*AIM OF THE EXERCISE*:
Your task is to retype all of the records below with complete accuracy.

_____

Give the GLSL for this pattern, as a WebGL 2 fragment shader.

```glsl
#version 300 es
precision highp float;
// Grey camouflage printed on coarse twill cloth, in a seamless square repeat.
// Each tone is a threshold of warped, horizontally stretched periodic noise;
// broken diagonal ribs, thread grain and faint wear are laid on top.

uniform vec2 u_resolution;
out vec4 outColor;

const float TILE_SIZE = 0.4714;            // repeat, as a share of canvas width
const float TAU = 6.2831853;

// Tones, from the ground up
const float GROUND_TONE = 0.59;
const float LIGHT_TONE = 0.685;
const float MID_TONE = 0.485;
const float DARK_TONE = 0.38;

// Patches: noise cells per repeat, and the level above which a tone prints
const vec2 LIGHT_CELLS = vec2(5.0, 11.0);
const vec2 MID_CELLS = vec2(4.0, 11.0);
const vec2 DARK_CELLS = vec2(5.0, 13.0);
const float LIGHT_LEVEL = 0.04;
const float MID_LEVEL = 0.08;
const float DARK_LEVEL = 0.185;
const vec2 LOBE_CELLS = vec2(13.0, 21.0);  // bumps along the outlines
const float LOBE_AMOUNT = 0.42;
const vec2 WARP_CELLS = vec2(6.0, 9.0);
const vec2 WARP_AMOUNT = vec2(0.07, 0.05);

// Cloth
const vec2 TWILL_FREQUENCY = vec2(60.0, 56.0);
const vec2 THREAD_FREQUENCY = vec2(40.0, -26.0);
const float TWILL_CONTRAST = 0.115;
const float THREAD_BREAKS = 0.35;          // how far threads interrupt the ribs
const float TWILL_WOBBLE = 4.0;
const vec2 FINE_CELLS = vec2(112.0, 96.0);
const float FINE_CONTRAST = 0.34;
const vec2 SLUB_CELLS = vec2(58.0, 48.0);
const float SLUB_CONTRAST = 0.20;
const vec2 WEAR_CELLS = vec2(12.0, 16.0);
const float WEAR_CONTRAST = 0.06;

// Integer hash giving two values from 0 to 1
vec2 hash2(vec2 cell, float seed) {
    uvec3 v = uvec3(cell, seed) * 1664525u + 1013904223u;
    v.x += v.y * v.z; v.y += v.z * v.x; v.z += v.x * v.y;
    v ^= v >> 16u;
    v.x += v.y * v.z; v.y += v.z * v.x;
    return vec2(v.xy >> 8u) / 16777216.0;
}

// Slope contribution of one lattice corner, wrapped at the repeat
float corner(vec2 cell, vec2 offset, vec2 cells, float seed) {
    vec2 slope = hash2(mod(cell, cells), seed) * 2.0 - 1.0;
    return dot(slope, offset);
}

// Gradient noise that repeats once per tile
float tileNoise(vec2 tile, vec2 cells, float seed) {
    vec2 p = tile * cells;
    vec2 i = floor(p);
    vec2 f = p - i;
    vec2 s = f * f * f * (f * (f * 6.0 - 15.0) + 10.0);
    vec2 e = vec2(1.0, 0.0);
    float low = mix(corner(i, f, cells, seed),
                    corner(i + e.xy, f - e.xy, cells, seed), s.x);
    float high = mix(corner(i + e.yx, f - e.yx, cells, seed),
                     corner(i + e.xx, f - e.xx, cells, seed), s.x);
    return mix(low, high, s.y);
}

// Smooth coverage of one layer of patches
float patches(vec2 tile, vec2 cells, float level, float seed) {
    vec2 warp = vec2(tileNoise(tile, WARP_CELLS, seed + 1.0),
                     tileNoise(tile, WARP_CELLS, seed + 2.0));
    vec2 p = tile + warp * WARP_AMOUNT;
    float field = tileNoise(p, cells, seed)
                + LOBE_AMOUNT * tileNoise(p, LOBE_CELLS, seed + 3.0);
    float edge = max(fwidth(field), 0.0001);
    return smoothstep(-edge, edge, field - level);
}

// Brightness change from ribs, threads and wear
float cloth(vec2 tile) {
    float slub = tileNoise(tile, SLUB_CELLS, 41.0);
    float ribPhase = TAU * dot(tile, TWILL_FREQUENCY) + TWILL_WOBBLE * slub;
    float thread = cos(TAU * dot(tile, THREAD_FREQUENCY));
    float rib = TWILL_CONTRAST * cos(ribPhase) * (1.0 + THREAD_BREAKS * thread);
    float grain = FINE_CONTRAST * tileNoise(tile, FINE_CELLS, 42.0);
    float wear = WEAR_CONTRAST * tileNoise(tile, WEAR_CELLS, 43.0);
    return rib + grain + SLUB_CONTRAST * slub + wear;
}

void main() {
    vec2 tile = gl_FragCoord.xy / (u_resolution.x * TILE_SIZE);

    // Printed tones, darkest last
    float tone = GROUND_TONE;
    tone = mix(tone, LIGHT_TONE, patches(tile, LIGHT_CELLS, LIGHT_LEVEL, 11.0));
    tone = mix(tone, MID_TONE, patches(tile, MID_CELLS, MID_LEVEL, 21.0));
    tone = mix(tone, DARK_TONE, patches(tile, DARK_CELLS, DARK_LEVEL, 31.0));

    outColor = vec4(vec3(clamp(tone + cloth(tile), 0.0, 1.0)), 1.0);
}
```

_____

*PROBLEM SOLUTION*:
Give the GLSL for this pattern, as a WebGL 2 fragment shader.

```glsl
#version 300 es
precision highp float;
// Grey camouflage printed on coarse twill cloth, in a seamless square repeat.
// Each tone is a threshold of warped, horizontally stretched periodic noise;
// broken diagonal ribs, thread grain and faint wear are laid on top.

uniform vec2 u_resolution;
out vec4 outColor;

const float TILE_SIZE = 0.4714;            // repeat, as a share of canvas width
const float TAU = 6.2831853;

// Tones, from the ground up
const float GROUND_TONE = 0.59;
const float LIGHT_TONE = 0.685;
const float MID_TONE = 0.485;
const float DARK_TONE = 0.38;

// Patches: noise cells per repeat, and the level above which a tone prints
const vec2 LIGHT_CELLS = vec2(5.0, 11.0);
const vec2 MID_CELLS = vec2(4.0, 11.0);
const vec2 DARK_CELLS = vec2(5.0, 13.0);
const float LIGHT_LEVEL = 0.04;
const float MID_LEVEL = 0.08;
const float DARK_LEVEL = 0.185;
const vec2 LOBE_CELLS = vec2(13.0, 21.0);  // bumps along the outlines
const float LOBE_AMOUNT = 0.42;
const vec2 WARP_CELLS = vec2(6.0, 9.0);
const vec2 WARP_AMOUNT = vec2(0.07, 0.05);

// Cloth
const vec2 TWILL_FREQUENCY = vec2(60.0, 56.0);
const vec2 THREAD_FREQUENCY = vec2(40.0, -26.0);
const float TWILL_CONTRAST = 0.115;
const float THREAD_BREAKS = 0.35;          // how far threads interrupt the ribs
const float TWILL_WOBBLE = 4.0;
const vec2 FINE_CELLS = vec2(112.0, 96.0);
const float FINE_CONTRAST = 0.34;
const vec2 SLUB_CELLS = vec2(58.0, 48.0);
const float SLUB_CONTRAST = 0.20;
const vec2 WEAR_CELLS = vec2(12.0, 16.0);
const float WEAR_CONTRAST = 0.06;

// Integer hash giving two values from 0 to 1
vec2 hash2(vec2 cell, float seed) {
    uvec3 v = uvec3(cell, seed) * 1664525u + 1013904223u;
    v.x += v.y * v.z; v.y += v.z * v.x; v.z += v.x * v.y;
    v ^= v >> 16u;
    v.x += v.y * v.z; v.y += v.z * v.x;
    return vec2(v.xy >> 8u) / 16777216.0;
}

// Slope contribution of one lattice corner, wrapped at the repeat
float corner(vec2 cell, vec2 offset, vec2 cells, float seed) {
    vec2 slope = hash2(mod(cell, cells), seed) * 2.0 - 1.0;
    return dot(slope, offset);
}

// Gradient noise that repeats once per tile
float tileNoise(vec2 tile, vec2 cells, float seed) {
    vec2 p = tile * cells;
    vec2 i = floor(p);
    vec2 f = p - i;
    vec2 s = f * f * f * (f * (f * 6.0 - 15.0) + 10.0);
    vec2 e = vec2(1.0, 0.0);
    float low = mix(corner(i, f, cells, seed),
                    corner(i + e.xy, f - e.xy, cells, seed), s.x);
    float high = mix(corner(i + e.yx, f - e.yx, cells, seed),
                     corner(i + e.xx, f - e.xx, cells, seed), s.x);
    return mix(low, high, s.y);
}

// Smooth coverage of one layer of patches
float patches(vec2 tile, vec2 cells, float level, float seed) {
    vec2 warp = vec2(tileNoise(tile, WARP_CELLS, seed + 1.0),
                     tileNoise(tile, WARP_CELLS, seed + 2.0));
    vec2 p = tile + warp * WARP_AMOUNT;
    float field = tileNoise(p, cells, seed)
                + LOBE_AMOUNT * tileNoise(p, LOBE_CELLS, seed + 3.0);
    float edge = max(fwidth(field), 0.0001);
    return smoothstep(-edge, edge, field - level);
}

// Brightness change from ribs, threads and wear
float cloth(vec2 tile) {
    float slub = tileNoise(tile, SLUB_CELLS, 41.0);
    float ribPhase = TAU * dot(tile, TWILL_FREQUENCY) + TWILL_WOBBLE * slub;
    float thread = cos(TAU * dot(tile, THREAD_FREQUENCY));
    float rib = TWILL_CONTRAST * cos(ribPhase) * (1.0 + THREAD_BREAKS * thread);
    float grain = FINE_CONTRAST * tileNoise(tile, FINE_CELLS, 42.0);
    float wear = WEAR_CONTRAST * tileNoise(tile, WEAR_CELLS, 43.0);
    return rib + grain + SLUB_CONTRAST * slub + wear;
}

void main() {
    vec2 tile = gl_FragCoord.xy / (u_resolution.x * TILE_SIZE);

    // Printed tones, darkest last
    float tone = GROUND_TONE;
    tone = mix(tone, LIGHT_TONE, patches(tile, LIGHT_CELLS, LIGHT_LEVEL, 11.0));
    tone = mix(tone, MID_TONE, patches(tile, MID_CELLS, MID_LEVEL, 21.0));
    tone = mix(tone, DARK_TONE, patches(tile, DARK_CELLS, DARK_LEVEL, 31.0));

    outColor = vec4(vec3(clamp(tone + cloth(tile), 0.0, 1.0)), 1.0);
}
```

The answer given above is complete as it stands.